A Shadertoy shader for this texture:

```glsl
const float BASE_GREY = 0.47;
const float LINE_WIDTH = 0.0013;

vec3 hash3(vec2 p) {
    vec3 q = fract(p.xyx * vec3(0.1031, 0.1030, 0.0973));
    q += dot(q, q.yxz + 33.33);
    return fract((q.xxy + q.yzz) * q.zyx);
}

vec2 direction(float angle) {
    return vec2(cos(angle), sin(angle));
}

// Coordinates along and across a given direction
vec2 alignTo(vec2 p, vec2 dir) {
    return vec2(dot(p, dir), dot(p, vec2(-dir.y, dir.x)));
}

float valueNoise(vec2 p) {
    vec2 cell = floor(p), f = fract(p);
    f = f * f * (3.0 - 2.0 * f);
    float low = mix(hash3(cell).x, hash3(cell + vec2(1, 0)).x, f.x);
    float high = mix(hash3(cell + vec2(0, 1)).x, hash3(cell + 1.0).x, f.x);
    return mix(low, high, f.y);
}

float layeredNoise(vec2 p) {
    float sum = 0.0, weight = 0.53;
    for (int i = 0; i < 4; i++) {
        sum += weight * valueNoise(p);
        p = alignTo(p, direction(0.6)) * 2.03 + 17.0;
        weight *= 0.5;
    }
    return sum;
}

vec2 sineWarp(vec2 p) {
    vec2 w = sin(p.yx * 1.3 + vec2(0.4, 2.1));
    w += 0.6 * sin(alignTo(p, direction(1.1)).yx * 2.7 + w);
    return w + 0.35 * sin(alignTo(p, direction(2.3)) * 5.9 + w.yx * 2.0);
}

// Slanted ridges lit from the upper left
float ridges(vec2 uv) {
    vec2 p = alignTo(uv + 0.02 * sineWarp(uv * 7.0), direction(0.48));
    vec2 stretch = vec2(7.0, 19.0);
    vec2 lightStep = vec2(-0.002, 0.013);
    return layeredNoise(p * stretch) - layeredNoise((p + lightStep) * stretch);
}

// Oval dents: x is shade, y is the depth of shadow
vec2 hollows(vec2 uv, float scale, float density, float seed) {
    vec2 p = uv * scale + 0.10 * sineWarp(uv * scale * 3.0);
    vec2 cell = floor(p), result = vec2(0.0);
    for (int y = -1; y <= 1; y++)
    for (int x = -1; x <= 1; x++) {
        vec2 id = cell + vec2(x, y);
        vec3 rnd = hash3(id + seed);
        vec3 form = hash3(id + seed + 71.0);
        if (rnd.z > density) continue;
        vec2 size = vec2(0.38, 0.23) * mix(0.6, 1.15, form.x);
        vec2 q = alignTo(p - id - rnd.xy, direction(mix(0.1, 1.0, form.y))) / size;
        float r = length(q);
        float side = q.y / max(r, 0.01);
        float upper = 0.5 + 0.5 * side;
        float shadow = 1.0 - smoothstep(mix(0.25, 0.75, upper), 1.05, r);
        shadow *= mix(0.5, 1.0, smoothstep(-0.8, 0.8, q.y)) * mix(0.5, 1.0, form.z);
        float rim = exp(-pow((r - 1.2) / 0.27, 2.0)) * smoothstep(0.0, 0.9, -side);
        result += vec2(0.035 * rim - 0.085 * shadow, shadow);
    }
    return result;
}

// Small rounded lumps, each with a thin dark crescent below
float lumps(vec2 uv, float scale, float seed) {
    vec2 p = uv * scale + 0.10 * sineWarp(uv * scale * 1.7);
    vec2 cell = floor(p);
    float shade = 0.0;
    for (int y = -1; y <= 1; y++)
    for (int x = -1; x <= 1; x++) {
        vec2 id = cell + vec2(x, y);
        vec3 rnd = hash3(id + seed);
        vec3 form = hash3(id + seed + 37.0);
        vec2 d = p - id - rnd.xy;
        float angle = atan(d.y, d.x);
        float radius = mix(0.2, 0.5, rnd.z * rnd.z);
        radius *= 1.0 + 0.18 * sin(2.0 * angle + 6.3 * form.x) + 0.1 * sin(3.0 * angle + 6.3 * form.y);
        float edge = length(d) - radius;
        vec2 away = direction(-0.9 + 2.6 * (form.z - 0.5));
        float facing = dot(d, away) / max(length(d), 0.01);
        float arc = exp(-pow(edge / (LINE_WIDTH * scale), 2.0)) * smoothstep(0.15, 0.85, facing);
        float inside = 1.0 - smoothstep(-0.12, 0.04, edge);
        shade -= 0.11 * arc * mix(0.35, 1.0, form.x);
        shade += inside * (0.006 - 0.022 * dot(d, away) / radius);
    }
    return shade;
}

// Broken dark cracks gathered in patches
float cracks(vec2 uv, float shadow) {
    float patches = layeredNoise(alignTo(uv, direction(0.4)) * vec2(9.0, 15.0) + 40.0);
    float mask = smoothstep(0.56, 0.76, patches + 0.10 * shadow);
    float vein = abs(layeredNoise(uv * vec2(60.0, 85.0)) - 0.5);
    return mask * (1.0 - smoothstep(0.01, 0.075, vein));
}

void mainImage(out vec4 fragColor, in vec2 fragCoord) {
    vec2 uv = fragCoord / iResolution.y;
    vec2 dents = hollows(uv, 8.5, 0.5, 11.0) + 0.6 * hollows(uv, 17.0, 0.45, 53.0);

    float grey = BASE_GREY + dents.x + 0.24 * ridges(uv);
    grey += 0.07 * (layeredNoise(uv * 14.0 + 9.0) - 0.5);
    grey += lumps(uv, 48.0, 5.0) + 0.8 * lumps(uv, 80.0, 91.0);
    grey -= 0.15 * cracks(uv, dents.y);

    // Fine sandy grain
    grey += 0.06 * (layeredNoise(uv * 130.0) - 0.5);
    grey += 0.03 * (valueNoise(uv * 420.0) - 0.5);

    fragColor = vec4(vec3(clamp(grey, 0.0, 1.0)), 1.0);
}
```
* * *
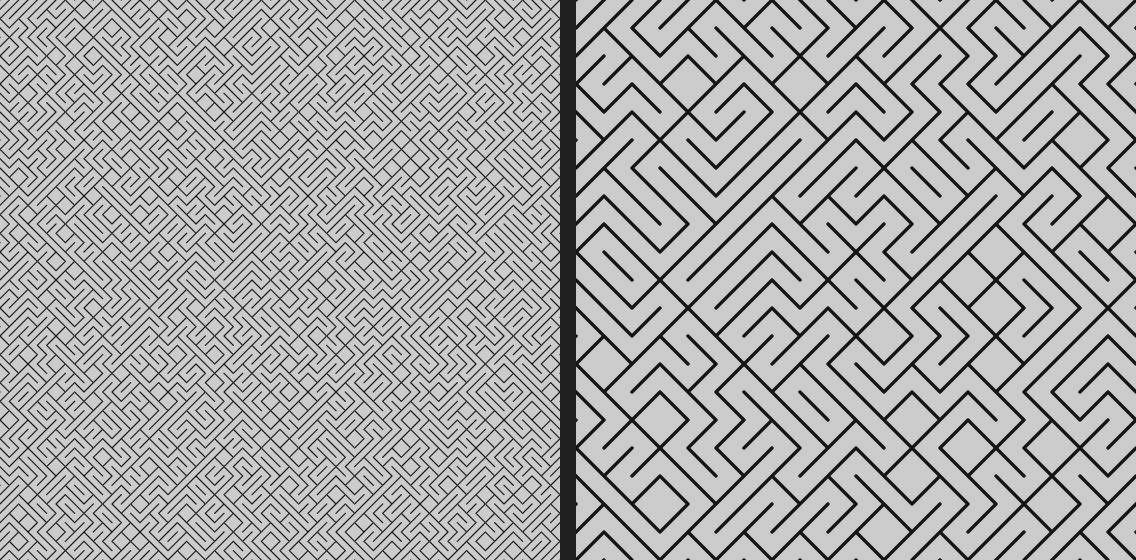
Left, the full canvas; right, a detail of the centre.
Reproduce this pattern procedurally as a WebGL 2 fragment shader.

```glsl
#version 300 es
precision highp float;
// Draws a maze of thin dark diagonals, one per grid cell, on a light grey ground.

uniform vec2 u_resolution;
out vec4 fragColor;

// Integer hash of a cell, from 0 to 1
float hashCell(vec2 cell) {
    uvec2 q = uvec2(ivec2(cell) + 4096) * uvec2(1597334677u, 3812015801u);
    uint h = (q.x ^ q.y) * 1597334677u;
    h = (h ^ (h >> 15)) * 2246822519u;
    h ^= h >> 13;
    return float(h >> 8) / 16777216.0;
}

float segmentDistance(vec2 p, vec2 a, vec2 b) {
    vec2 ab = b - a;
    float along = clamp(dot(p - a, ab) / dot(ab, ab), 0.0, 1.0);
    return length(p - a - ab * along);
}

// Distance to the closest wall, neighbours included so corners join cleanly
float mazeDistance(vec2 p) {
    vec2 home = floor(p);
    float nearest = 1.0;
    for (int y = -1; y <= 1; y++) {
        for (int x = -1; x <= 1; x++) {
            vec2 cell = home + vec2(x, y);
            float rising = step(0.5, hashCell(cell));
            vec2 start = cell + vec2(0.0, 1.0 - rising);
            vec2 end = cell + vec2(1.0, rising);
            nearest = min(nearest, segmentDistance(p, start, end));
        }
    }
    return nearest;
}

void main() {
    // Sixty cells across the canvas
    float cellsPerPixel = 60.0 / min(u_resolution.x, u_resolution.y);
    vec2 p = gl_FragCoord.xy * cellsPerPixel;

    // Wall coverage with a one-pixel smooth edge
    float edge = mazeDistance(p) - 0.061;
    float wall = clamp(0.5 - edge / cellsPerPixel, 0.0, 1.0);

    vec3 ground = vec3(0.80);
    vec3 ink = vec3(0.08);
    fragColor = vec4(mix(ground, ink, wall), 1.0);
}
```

# TASK PROMPT
Find every line in the records above that contains the word "with", and copy each one.

# RESPONSE AREA
// Small rounded lumps, each with a thin dark crescent below
    // Wall coverage with a one-pixel smooth edge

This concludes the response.